The newest addition to the North Kingstown skyline will be completed by the middle of next week. According to Mark DePasquale of Wind Energy Development LLC, construction will finish on a 413-foot wind turbine in his backyard in North Kingstown Green off Ten Rod Road by Wednesday. The tower and nacelle (with a height of about 262 feet) of the wind turbine are already erected, but the turbine’s 134-foot-long blades will be added to the structure in the coming days.
The 413-foot, 1.5 megawatt Goldwind turbine will be the first turbine lined up for installation by developer Wind Energy Development LLC, based in North Kingstown.
According to DePasquale, upwards of 134 workers have helped with the construction of the wind turbine. The workers (all certified union members) have been trained in wind turbine installation, said DePasquale.
The turbine – which was originally slated to be 427 feet tall – is identical to the trio of 365-feet tall turbines in Providence – operated by the Narragansett Bay Commission – said DePasquale. (The Providence turbines were modified to be shorter in order to align with FAA regulations, said DePasquale. All four turbines are all manufactured by Goldwind.)
Though the turbine will be completed next week, DePasquale says the turbine won’t be commissioned until early December when it will become fully operational.
The wind turbine will be located in North Kingstown Green, a subdivision owned by DePasquale, right in DePasquale’s backyard. Residents of the subdivision will receive monthly payments of $150 to go toward electricity bills because of the turbine.
“We normally lease the land where these turbines are located,” said DePasquale. “With North Kingstown Green, we’re splitting that would-be lease payment with the homeowners in the neighborhood.”
The turbine, which will be one of the tallest structures in the state in about a week, has attracted a lot of attention and curiosity from those in the area.
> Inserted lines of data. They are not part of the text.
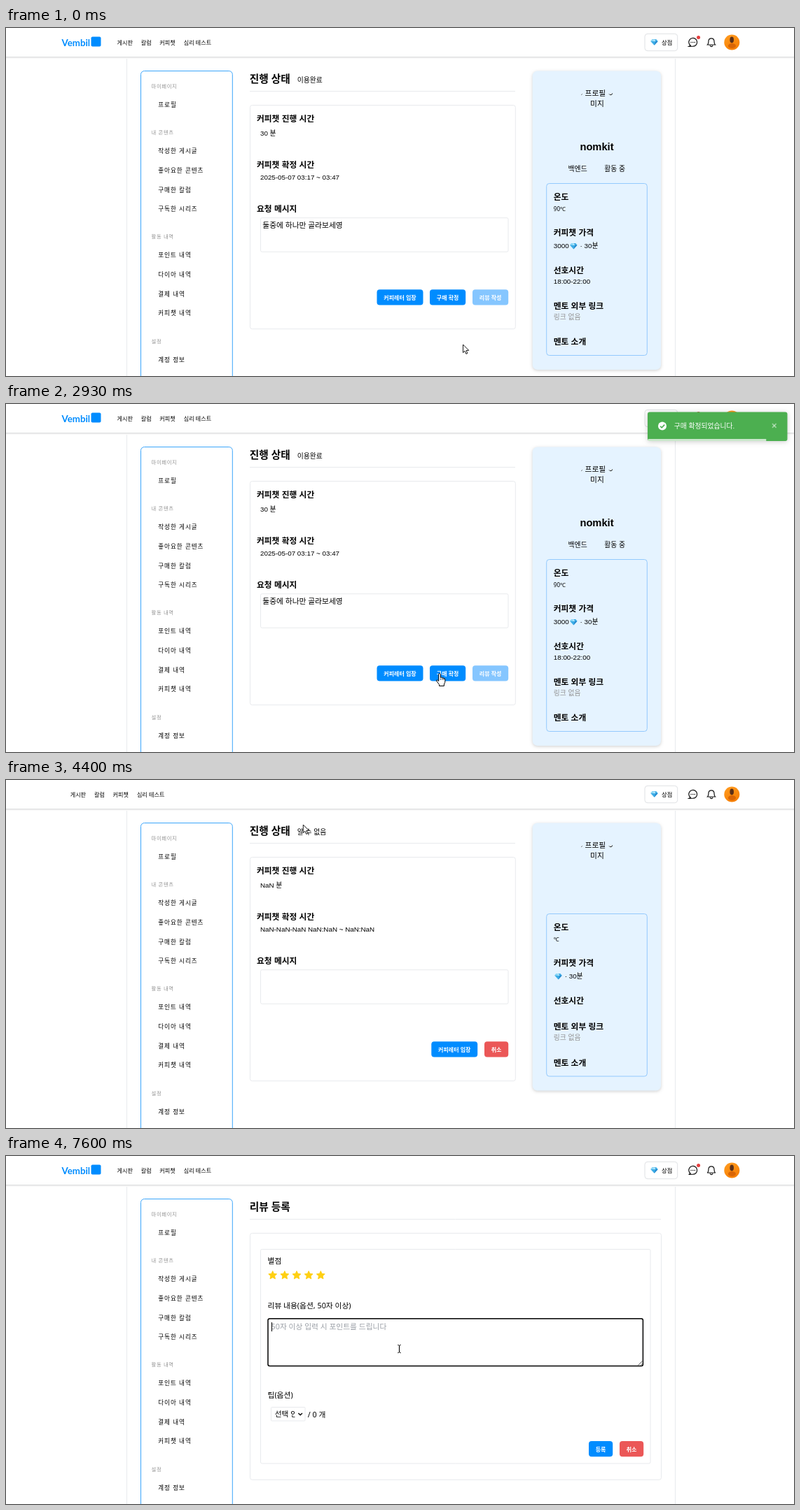
Recreate the animation shown at these times as an HTML page with a canvas. Size 1125 px wide and 498 px high, loop 8000 ms.

```html
<!DOCTYPE html>
<html lang="ko">
<head>
<meta charset="utf-8">
<style>
html, body { margin: 0; width: 100%; height: 100%; overflow: hidden; background: #fff; }
canvas { display: block; width: 1125px; height: 498px; }
</style>
</head>
<body>
<canvas id="stage"></canvas>
<script>
const W = 1125, H = 498, LOOP = 8000, STEP = 1000 / 15;
const BLUE = '#008cff', RED = '#eb5757', GREEN = '#4caf50', LINE = '#e8eaed', GRAY = '#949494';
const FONT = '"Liberation Sans", "Noto Sans CJK KR", "Noto Sans CJK", sans-serif';
const HUMANIST = '"Noto Sans", "Noto Sans CJK KR", "Noto Sans CJK", sans-serif';
const BODY = 9.8, HEAD = 11.75, FORM = 10.75;

const canvas = document.getElementById('stage');
const c = canvas.getContext('2d');
const dpr = window.devicePixelRatio || 1;
canvas.width = W * dpr;
canvas.height = H * dpr;

// cy is the optical middle of the line
function text(s, x, cy, size = BODY, { weight = 400, color = '#000', align = 'left', gap = 0, font = FONT } = {}) {
  c.font = `${weight} ${size}px ${font}`;
  c.letterSpacing = gap + 'px';
  c.textAlign = align;
  c.fillStyle = color;
  c.fillText(s, x, cy + size * 0.37);
}

function box(x0, y0, x1, y1, r, { fill, stroke, width = 1 } = {}) {
  c.beginPath();
  c.roundRect(x0, y0, x1 - x0, y1 - y0, r);
  if (fill) { c.fillStyle = fill; c.fill(); }
  if (stroke) { c.strokeStyle = stroke; c.lineWidth = width; c.stroke(); }
}

function path(points, close) {
  c.beginPath();
  points.forEach(([x, y], i) => i ? c.lineTo(x, y) : c.moveTo(x, y));
  if (close) c.closePath();
}

function line(points, color, width = 1) {
  path(points);
  c.strokeStyle = color;
  c.lineWidth = width;
  c.stroke();
}

function poly(points, color) {
  path(points, true);
  c.fillStyle = color;
  c.fill();
}

function oval(x, y, rx, ry, color) {
  c.beginPath();
  c.ellipse(x, y, rx, ry, 0, 0, 7);
  c.fillStyle = color;
  c.fill();
}

const disc = (x, y, r, color) => oval(x, y, r, r, color);

function shadow(color, blur, dy) {
  c.shadowColor = color;
  c.shadowBlur = blur * dpr;
  c.shadowOffsetY = dy * dpr;
}

const heading = (s, x, cy, size = HEAD) => text(s, x, cy, size, { weight: 700 });
const field = (s, x, cy, color = '#000') => text(s, x, cy, FORM, { color, font: HUMANIST });

function button(s, x0, x1, y, color) {
  box(x0, y, x1, y + 22.2, 4, { fill: color });
  text(s, (x0 + x1) / 2, y + 11.5, 8, { weight: 700, color: '#fff', align: 'center' });
}

function gem(x, y) {
  c.save();
  c.translate(x, y);
  poly([[-3, -4], [3, -4], [5.2, -1.2], [0, 4.4], [-5.2, -1.2]], '#3dade6');
  poly([[-3, -4], [0, -4], [-2, -1.2], [-5.2, -1.2]], '#8ed9f8');
  poly([[0, -4], [2, -1.2], [-2, -1.2]], '#c2edfc');
  poly([[2, -1.2], [5.2, -1.2], [0, 4.4]], '#2585cc');
  c.restore();
}

function header(loaded, alert) {
  c.fillStyle = '#fff';
  c.fillRect(0, 0, W, 41);
  ['#dedfe0', '#efefef', '#f8f8f8'].forEach((color, i) => {
    c.fillStyle = color;
    c.fillRect(0, 41 + i, W, 1);
  });
  if (loaded) {
    text('Vembil', 79.5, 21.5, 13.3, { weight: 700, color: BLUE, font: 'Lato, sans-serif' });
    box(121.5, 12.5, 135.5, 26.5, 2, { fill: BLUE });
  }
  const dx = loaded ? 0 : -66.8;
  [['게시판', 158.5], ['칼럼', 192.8], ['커피챗', 219.3], ['심리 테스트', 253.7]]
    .forEach(([s, x]) => text(s, x + dx, 20.8, 8.1, { weight: 500 }));

  box(912, 8.3, 958.7, 32.7, 4, { stroke: '#dfe1e4' });
  gem(925.5, 20.3);
  text('상점', 936, 21.2, 8.3, { weight: 500 });

  // chat bubble
  c.beginPath();
  c.arc(980.7, 20.3, 5.9, 2.2, 2.2 + 5.6);
  c.lineTo(975, 26.3);
  c.closePath();
  c.strokeStyle = '#111';
  c.lineWidth = 1.2;
  c.stroke();
  [-2.6, 0, 2.6].forEach(d => disc(980.7 + d, 20.5, 0.8, '#111'));
  if (alert) disc(988.6, 13.6, 2.5, '#e53e3e');

  // bell
  c.beginPath();
  c.moveTo(1001.5, 24);
  c.quadraticCurveTo(1003, 22.5, 1003, 19);
  c.bezierCurveTo(1003, 13.4, 1011, 13.4, 1011, 19);
  c.quadraticCurveTo(1011, 22.5, 1012.5, 24);
  c.closePath();
  c.lineWidth = 1.2;
  c.stroke();
  c.beginPath();
  c.arc(1007, 24.5, 2, 0.2, 2.94);
  c.stroke();

  // avatar
  const g = c.createLinearGradient(1030, 10, 1042, 32);
  g.addColorStop(0, '#ff9a1f');
  g.addColorStop(1, '#f57c00');
  disc(1036.3, 20.5, 11, g);
  oval(1036.5, 25.5, 5.5, 3.6, '#d96505');
  oval(1036.2, 17, 2.8, 4.4, '#5a2f18');
}

const MENU = [
  ['마이페이지', 83, 1], ['프로필', 110], ['내 콘텐츠', 149.5, 1], ['작성한 게시글', 176],
  ['좋아요한 콘텐츠', 204], ['구매한 칼럼', 231.5], ['구독한 시리즈', 259], ['활동 내역', 298.5, 1],
  ['포인트 내역', 325], ['다이아 내역', 353], ['결제 내역', 380.5], ['커피챗 내역', 408],
  ['설정', 448, 1], ['계정 정보', 474.5]
];

function frame() {
  line([[172.5, 42], [172.5, H]], LINE);
  line([[955.5, 42], [955.5, H]], LINE);
  box(192.5, 61.5, 323.3, 560, 5, { stroke: '#3ba5fb' });
  for (const [s, y, label] of MENU) {
    if (label) text(s, 207.6, y, 7.35, { color: GRAY, gap: 0.6 });
    else text(s, 217.2, y, 8.55, { gap: 0.98 });
  }
}

function profile(ready) {
  const up = ready ? 0 : 31, up2 = ready ? 0 : 44.5;
  c.save();
  shadow('rgba(0,0,0,.18)', 4, 1.2);
  box(751.7, 61.5, 935, 489 - up2, 7, { fill: '#e5f3ff' });
  c.restore();

  // alt text, cut off by the round image
  field('프로필', 826.5, 93);
  text('미지', 844, 108, FORM, { align: 'center' });
  line([[821.2, 95.8], [822.8, 94.4]], '#666');
  c.beginPath();
  c.arc(863.2, 93.2, 2.5, 0.1, 2.6);
  c.strokeStyle = '#222';
  c.stroke();

  if (ready) {
    text('nomkit', 843.5, 170, 14.7, { weight: 700, align: 'center' });
    text('백엔드', 802.6, 201);
    text('활동 중', 854.2, 201);
  }
  box(771.7, 222.5 - up, 915.3, 468.5 - up2, 4, { stroke: '#93c9fd' });
  heading('온도', 781.7, 242 - up);
  text(ready ? '90℃' : '℃', 781.8, 258.7 - up, 8, { font: HUMANIST });
  heading('커피챗 가격', 781.7, 293 - up);
  if (ready) text('3000', 781.8, 311.5);
  gem(ready ? 810.3 : 788.5, 312 - up);
  text('· 30분', ready ? 819.5 : 797.7, 311.5 - up);
  heading('선호시간', 781.7, 347 - up);
  if (ready) text('18:00-22:00', 781.8, 362.8);
  heading('멘토 외부 링크', 781.7, 397.5 - up2);
  text('링크 없음', 781.8, 413 - up2, BODY, { color: GRAY });
  heading('멘토 소개', 781.7, 448.7 - up2);
}

function detail(state) {
  const ready = state !== 'loading';
  heading('진행 상태', 347.7, 73, 14.7);
  text(ready ? '이용완료' : '알 수 없음', 415.7, 74.7);
  line([[348, 90.5], [727, 90.5]], LINE);
  box(348.5, 110.5, 727.3, 430.7, 3, { stroke: LINE });
  heading('커피챗 진행 시간', 358, 130);
  text(ready ? '30 분' : 'NaN 분', 363, 150.3);
  heading('커피챗 확정 시간', 358, 196);
  text(ready ? '2025-05-07 03:17 ~ 03:47' : 'NaN-NaN-NaN NaN:NaN ~ NaN:NaN', 363, 213.6);
  heading('요청 메시지', 358, 259);
  box(363.5, 271.7, 717, 320.3, 2, { stroke: LINE });
  if (ready) field('둘중에 하나만 골라보세영', 366.3, 282);

  const y = 374.2;
  if (state === 'open') {
    button('커피레터 입장', 529.5, 595.5, y, BLUE);
    button('구매 확정', 605, 656.2, y, BLUE);
    button('리뷰 작성', 666, 717.2, y, '#85c6ff');
  } else if (ready) {
    button('커피레터 입장', 590.5, 656.2, y, BLUE);
    button('리뷰 작성', 666, 717.2, y, BLUE);
  } else {
    button('커피레터 입장', 607.3, 673.2, y, BLUE);
    button('취소', 683, 717.2, y, RED);
  }
  profile(ready);
}

function star(x, y, r) {
  const pts = [];
  for (let i = 0; i < 10; i++) {
    const a = -Math.PI / 2 + i * Math.PI / 5, k = i % 2 ? r * 0.48 : r;
    pts.push([x + k * Math.cos(a), y + k * Math.sin(a)]);
  }
  poly(pts, '#ffd012');
  c.strokeStyle = '#ffd012';
  c.lineWidth = 1;
  c.lineJoin = 'round';
  c.stroke();
}

function review(t) {
  const focus = t >= 6530;
  heading('리뷰 등록', 347.7, 73, 14.7);
  line([[348, 90.5], [935, 90.5]], LINE);
  box(348.5, 110.5, 935.5, 463.3, 3, { stroke: LINE });
  box(363.5, 133.5, 920, 440, 2, { stroke: LINE });
  field('별점', 373.5, 150.5);
  for (let i = 0; i < 5; i++) star(380.7 + 17.15 * i, 170.8, 6.2);
  field('리뷰 내용(옵션, 50자 이상)', 373.5, 214.3);

  box(374, 232.8, 909.4, 300.5, 2.5, focus ? { stroke: '#000', width: 1.5 } : { stroke: '#dfe1e5' });
  field('50자 이상 입력 시 포인트를 드립니다', 378.6, 244.5, '#9a9fa6');
  line([[902.5, 299.5], [908.5, 293.5]], '#444', 0.9);
  line([[906, 299.5], [908.5, 297]], '#444', 0.9);
  const caret = focus && (t < 7066 || t >= 7599);
  if (caret) line([[379.5, 238], [379.5, 251]], '#000');

  field('팁(옵션)', 373.5, 341.7);
  box(378.5, 359.5, 427, 379, 1, { stroke: LINE });
  c.save();
  c.beginPath();
  c.rect(380, 360, 32.5, 18);
  c.clip();
  field('선택 안함', 383.7, 369.5);
  c.restore();
  line([[417.4, 368], [420.2, 370.8], [423, 368]], '#111', 1.5);
  field('/ 0 개', 430.7, 369.7);
  button('등록', 832, 866.2, 408.1, BLUE);
  button('취소', 876, 910.2, 408.1, RED);
}

// bounce in from the right: [share of duration, shift]
const BOUNCE = [[0, 3000], [0.6, -25], [0.75, 10], [0.9, -5], [1, 0]];
const TOAST_START = 2174, TOAST_IN = 750, TOAST_LIFE = 5000;
const easeOut = p => 1 - (1 - p) ** 3;

function toast(t) {
  const age = t - TOAST_START;
  if (age < 0) return;
  const p = Math.min(1, age / TOAST_IN);
  let i = 1;
  while (p > BOUNCE[i][0]) i++;
  const [p0, a] = BOUNCE[i - 1], [p1, b] = BOUNCE[i];
  const e = easeOut((p - p0) / (p1 - p0));

  c.save();
  c.globalAlpha = i === 1 ? e : 1;
  c.translate((a + (b - a) * e) * 0.6125, 0);
  c.save();
  shadow('rgba(0,0,0,.2)', 7, 1);
  box(916, 11.5, 1115.5, 53, 3, { fill: GREEN });
  c.restore();
  disc(937, 31.5, 6, '#fff');
  line([[934, 31.7], [936.2, 33.9], [940.2, 29.6]], GREEN, 1.6);
  text('구매 확정되었습니다.', 953.7, 31.3, BODY, { weight: 500, color: '#fff' });
  line([[1094, 28.2], [1099.6, 33.8]], 'rgba(255,255,255,.45)', 1.7);
  line([[1099.6, 28.2], [1094, 33.8]], 'rgba(255,255,255,.45)', 1.7);
  c.fillStyle = 'rgba(255,255,255,.7)';
  c.fillRect(916.5, 50, 199 * (1 - age / TOAST_LIFE), 3);
  c.restore();
}

// pointer route: [time, x, y]
const ROUTE = [
  [67, 652.5, 453], [200, 565, 450], [300, 508, 428], [400, 545, 402], [533, 618, 387],
  [667, 618, 387], [733, 619, 385.5], [3200, 619, 385.5], [3267, 617, 378], [3500, 530, 250],
  [3867, 366, 56], [3934, 366, -30], [4267, 370, -30], [4333, 395, 10], [4400, 424.3, 64],
  [4600, 590, 190], [4933, 757.2, 333], [5200, 697, 389], [5600, 697, 390], [5800, 684, 389],
  [5934, 684, 389], [6333, 561.5, 276]
];

function pointer(t) {
  const n = ROUTE.findIndex(k => k[0] > t);
  if (n === 0) return ROUTE[0].slice(1);
  if (n < 0) return ROUTE[ROUTE.length - 1].slice(1);
  const [t0, x0, y0] = ROUTE[n - 1], [t1, x1, y1] = ROUTE[n];
  const p = (t - t0) / (t1 - t0);
  return [x0 + (x1 - x0) * p, y0 + (y1 - y0) * p];
}

function outlined(width = 1) {
  c.fillStyle = '#fff';
  c.fill();
  c.strokeStyle = '#000';
  c.lineWidth = width;
  c.lineJoin = 'round';
  c.stroke();
}

function arrow() {
  path([[0, 0], [0, 11.6], [2.6, 9.2], [4.4, 13.4], [6.4, 12.5], [4.6, 8.5], [8.2, 8.3]], true);
  outlined(0.9);
}

function hand() {
  c.beginPath();
  c.moveTo(-1.3, 1);
  c.quadraticCurveTo(0, -1, 1.3, 1);
  c.lineTo(1.3, 6);
  c.quadraticCurveTo(3, 5, 3.8, 6.6);
  c.quadraticCurveTo(5.2, 5.8, 6, 7.3);
  c.quadraticCurveTo(7.8, 7, 8, 9);
  c.quadraticCurveTo(8.2, 13.5, 6.4, 15.5);
  c.lineTo(6.4, 18);
  c.lineTo(-0.5, 18);
  c.lineTo(-0.5, 16);
  c.lineTo(-4.6, 10.5);
  c.quadraticCurveTo(-4.2, 8.4, -1.3, 11);
  c.closePath();
  outlined();
  [1.3, 3.8, 6].forEach(x => line([[x, 7], [x, 9.5]], '#000', 0.7));
}

function beam() {
  line([[-2.2, -5.7], [-0.6, -5.2], [0, -4.5], [0.6, -5.2], [2.2, -5.7]], '#000', 1);
  line([[-2.2, 5.7], [-0.6, 5.2], [0, 4.5], [0.6, 5.2], [2.2, 5.7]], '#000', 1);
  line([[0, -5], [0, 5]], '#000', 1.1);
}

function cursor(t, page) {
  const [x, y] = pointer(t);
  const onRow = y > 374 && y < 396.5;
  const over = (a, b) => onRow && x > a && x < b;
  let shape = arrow;
  if (page === 'open' && (over(529, 595) || over(605, 656))) shape = hand;
  if (page === 'ready' && (over(591, 656) || over(666, 717))) shape = hand;
  if (page === 'review' && y > 232 && y < 301) shape = beam;
  c.save();
  c.translate(x, y);
  shape();
  c.restore();
}

function pageAt(t) {
  if (t < 4260) return 'open';
  if (t < 4330) return 'blank';
  if (t < 4460) return 'loading';
  return t < 5330 ? 'ready' : 'review';
}

function draw(now) {
  const t = Math.floor((now % LOOP + 3.5) / STEP) * STEP;
  const page = pageAt(t);
  c.setTransform(dpr, 0, 0, dpr, 0, 0);
  c.fillStyle = '#fff';
  c.fillRect(0, 0, W, H);
  if (page !== 'blank') {
    frame();
    if (page === 'review') review(t);
    else detail(page);
  }
  header(page !== 'blank' && page !== 'loading', t < 4260 || t >= 4990);
  if (page === 'open') toast(t);
  cursor(t, page);
}

const start = performance.now();
function tick() {
  draw(performance.now() - start);
  requestAnimationFrame(tick);
}
tick();
</script>
</body>
</html>
```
DePasquale welcomes the attention, but urges onlookers to be mindful of residents in the neighborhood – especially children in the area.
“I support people who want to drive through and take a look,” said DePasquale. “I just want them to be careful and drive slow because we have children in the neighborhood.”
DePasquale is asking motorists to drive slowly and to follow Rodman Lane to view the turbine from the cul de sac at the end of the subdivision rather than driving through Thornton Way.